KABUL: Heavy explosions, rockets and gunfire rattled Kabul on Sunday as the Taliban launched a ‘spring offensive’ with multiple attacks targeting Western embassies, Nato’s headquarters and the parliament building.
The assault, one of the most serious on the capital since US-backed Afghan forces toppled the Taliban regime in 2001, highlighted the ability of militants to strike the heavily-guarded diplomatic zone even after more than 10 years of war.
Heavy fighting erupted again more than five hours after the Taliban first struck, as dusk was falling over the capital. Several Afghan parliamentarians joined security forces repelling attackers from a roof near parliament.
Large explosions shook the diplomatic enclave of Kabul. Billows of black smoke rose from embassies while rocket-propelled grenades whizzed overhead. Heavy gunfire could be heard from many directions as Afghan security forces tried to repel Taliban fighters.
Taliban fighters, some of them dressed in women’s burqas, also launched simultaneous assaults in three other provinces of Afghanistan.
In the eastern city of Jalalabad, they attacked a foreign force base near a school and a blast went off near the airport.
The ministry of interior said 19 insurgents, including suicide bombers, died in the encounters across the country and two were captured. Fourteen police officers and nine civilians were wounded.
Japan’s Kyodo news agency said three rockets landed in the Japanese embassy but nobody was hurt and staff had evacuated to a nearby air raid shelter. Militants also attacked government buildings in Lugar province, and a police facility in the town of Gardez in Paktya province.

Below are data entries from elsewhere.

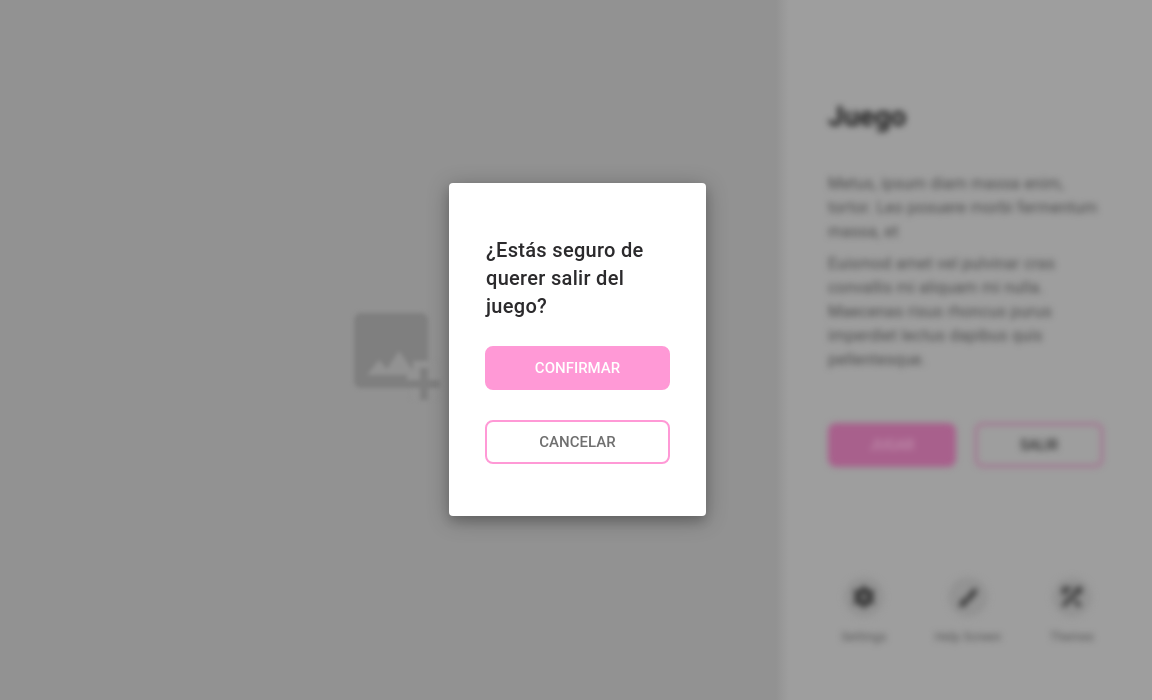
<!DOCTYPE html>
<html lang="es">
<head>
<meta charset="utf-8">
<title>Salir del juego</title>
<style>
:root {
  --stage: #929292;
  --panel: #9e9e9e;
  --placeholder: #7f7f7f;
  --ink-dim: #4c4c4c;
  --title-dim: #202020;
  --pink: #ff99d6;
  --pink-dim: #a8608c;
  --chip: #939393;
  --ink: #2b2a2c;
  --ink-soft: #6f6f6f;
}
* { box-sizing: border-box; margin: 0; padding: 0; }
body {
  position: relative;
  width: 1152px;
  height: 700px;
  overflow: hidden;
  background: var(--stage);
  font-family: Roboto, sans-serif;
}
a { text-decoration: none; }

.screen { display: grid; grid-template-columns: 776px 376px; height: 700px; }
.stage { position: relative; }
.placeholder {
  position: absolute;
  left: 340px;
  top: 300px;
  width: 120px;
  height: 112px;
  filter: blur(2px);
}
.panel {
  padding: 101px 0 0 52px;
  background: linear-gradient(90deg, var(--stage), #989898 6px, var(--panel) 13px);
}
.panel-content { filter: blur(3px); }
.panel h1 {
  font-size: 28px;
  line-height: 32px;
  font-weight: 700;
  color: var(--title-dim);
}
.summary {
  display: flex;
  flex-direction: column;
  gap: 8px;
  margin-top: 39px;
  font-size: 16px;
  line-height: 24px;
  letter-spacing: 0.2px;
  white-space: nowrap;
  color: var(--ink-dim);
}
.game-actions { display: flex; gap: 19px; margin-top: 51px; }
.game-actions a {
  display: flex;
  align-items: center;
  justify-content: center;
  width: 128px;
  height: 44px;
  border: 2px solid var(--pink-dim);
  border-radius: 8px;
  font-size: 14px;
  font-weight: 500;
  color: #333;
}
.game-actions .play { background: var(--pink-dim); color: #bf8dab; }
.tools {
  display: grid;
  grid-template-columns: repeat(3, 104px);
  margin: 110px 0 0 -16px;
  list-style: none;
}
.tools li {
  display: flex;
  flex-direction: column;
  align-items: center;
  gap: 12px;
  font-size: 12px;
  line-height: 16px;
  letter-spacing: 0.2px;
  color: #555;
}
.chip {
  display: flex;
  align-items: center;
  justify-content: center;
  width: 40px;
  height: 40px;
  border-radius: 50%;
  background: var(--chip);
}

.dialog {
  position: absolute;
  left: 449px;
  top: 183px;
  width: 257px;
  height: 333px;
  padding: 53px 36px 0;
  border-radius: 4px;
  background: #fff;
  box-shadow: 0 4px 22px rgba(0, 0, 0, 0.3), 0 6px 10px rgba(0, 0, 0, 0.12);
}
.dialog h2 {
  padding-left: 1px;
  font-size: 20px;
  line-height: 28px;
  font-weight: 500;
  letter-spacing: 0.3px;
  white-space: nowrap;
  color: var(--ink);
}
.choices { display: flex; flex-direction: column; gap: 30px; margin-top: 26px; }
.choices a {
  display: flex;
  align-items: center;
  justify-content: center;
  height: 44px;
  border: 2px solid var(--pink);
  border-radius: 8px;
  font-size: 15px;
  font-weight: 500;
  color: var(--ink-soft);
}
.choices .confirm { background: var(--pink); color: #fff; }
</style>
</head>
<body>
<main class="screen">
  <section class="stage">
    <svg class="placeholder" viewBox="0 0 120 112" aria-hidden="true">
      <rect x="14" y="13" width="74" height="75" rx="7" fill="var(--placeholder)"/>
      <path d="M27 75 L39 60 L47 69 L59 51 L76 75 Z" fill="var(--stage)"/>
      <path d="M73 61 H97 V99 H71 V81 H67 V69 H73 Z" fill="var(--stage)"/>
      <path d="M80 68 H88 V80 H100 V88 H88 V100 H80 V88 H68 V80 H80 Z" fill="var(--placeholder)"/>
    </svg>
  </section>
  <aside class="panel">
    <div class="panel-content">
      <h1>Juego</h1>
      <div class="summary">
        <p>Metus, ipsum diam massa enim,<br>tortor. Leo posuere morbi fermentum<br>massa, et</p>
        <p>Euismod amet vel pulvinar cras<br>convallis mi aliquam mi nulla.<br>Maecenas risus rhoncus purus<br>imperdiet lectus dapibus quis<br>pellentesque.</p>
      </div>
      <nav class="game-actions">
        <a class="play" href="#">JUGAR</a>
        <a class="leave" href="#">SALIR</a>
      </nav>
      <ul class="tools">
        <li>
          <span class="chip"><svg width="24" height="24" viewBox="0 0 24 24" aria-hidden="true"><circle cx="12" cy="12" r="6" fill="none" stroke="#333" stroke-width="6"/><path d="M12 1 V23 M2 6 L22 18 M2 18 L22 6" stroke="#333" stroke-width="4" stroke-dasharray="4 15"/></svg></span>
          Settings
        </li>
        <li>
          <span class="chip"><svg width="24" height="24" viewBox="0 0 24 24" aria-hidden="true"><path d="M9 14 L18 3 L22 6 L13 17 Z M2 20 Q5 19 5 16 Q7 12 10 15 Q13 20 7 22 Q4 22 2 20 Z" fill="#333"/></svg></span>
          Help Screen
        </li>
        <li>
          <span class="chip"><svg width="24" height="24" viewBox="0 0 24 24" aria-hidden="true"><path d="M3 21 L21 3 M3 4 H11 M4 3 V10 M15 16 L20 21" fill="none" stroke="#333" stroke-width="4"/><path d="M14 2 H22 V10 Z" fill="#333"/></svg></span>
          Themes
        </li>
      </ul>
    </div>
  </aside>
</main>
<section class="dialog" role="dialog" aria-labelledby="exit-question">
  <h2 id="exit-question">¿Estás seguro de<br>querer salir del<br>juego?</h2>
  <div class="choices">
    <a class="confirm" href="#">CONFIRMAR</a>
    <a class="cancel" href="#">CANCELAR</a>
  </div>
</section>
</body>
</html>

Attackers also fired rockets at the parliament building in the west of Kabul. Afghan media said fighters stormed the Star Hotel complex near the presidential palace and Iranian embassy. The hotel’s windows were blown out and smoke billowed from the building.
Meanwhile, US ambassador Ryan Crocker said it was unlikely the Afghan Taliban had the capacity to launch Sunday’s attacks on its own, and speculated that the Haqqani network - whose fighters are based in the Afghanistan-Pakistan border area - were involved.
“The Taliban are really good at issuing statements. Less good at actually fighting,” he told CNN. “My guess, based on previous experience here, is this is a set of Haqqani network operations out of North Waziristan and the Pakistani tribal areas. Frankly, I don’t think the Taliban is good enough.”
Afghan Interior Ministry spokesman Sediq Sediqqi told Reuters initial findings showed that the Haqqanis were involved in Sunday’s attacks. The Haqqani network is one of the most divisive issues between Washington and Islamabad and evidence that the Haqqanis were behind the latest attacks in Afghanistan could hamper efforts to patch up US-Pakistan ties between the strategic allies.
Meanwhile, Pakistan’s Foreign Minister Hina Rabbani Khar expressed deep concerns over the attacks in Afghanistan. “Pakistan strongly condemns terrorism in all forms and has consistently encouraged dialogue to resolve issues in Afghanistan,” Khar said.
President Hamid Karzai was moved to a safe area and his palace went into lockdown during the attacks in Kabul including a failed attempt to target one of his deputies, officials said.
The embattled president was discussing the budget with a group of lawmakers when explosions and gunfire rocked three locations in the capital, one of his aides said.
Nato hails Afghan response
Nato forces in Afghanistan hailed the response of Afghan security forces to the series of attacks on Kabul, labelling the assaults ‘largely ineffective’.
“I am enormously proud of how quickly Afghan security forces responded to today’s attacks in Kabul,” said General John Allen, commander of Nato’s International Security Assistance Force (Isaf).
Published in The Express Tribune, April 16th, 2012.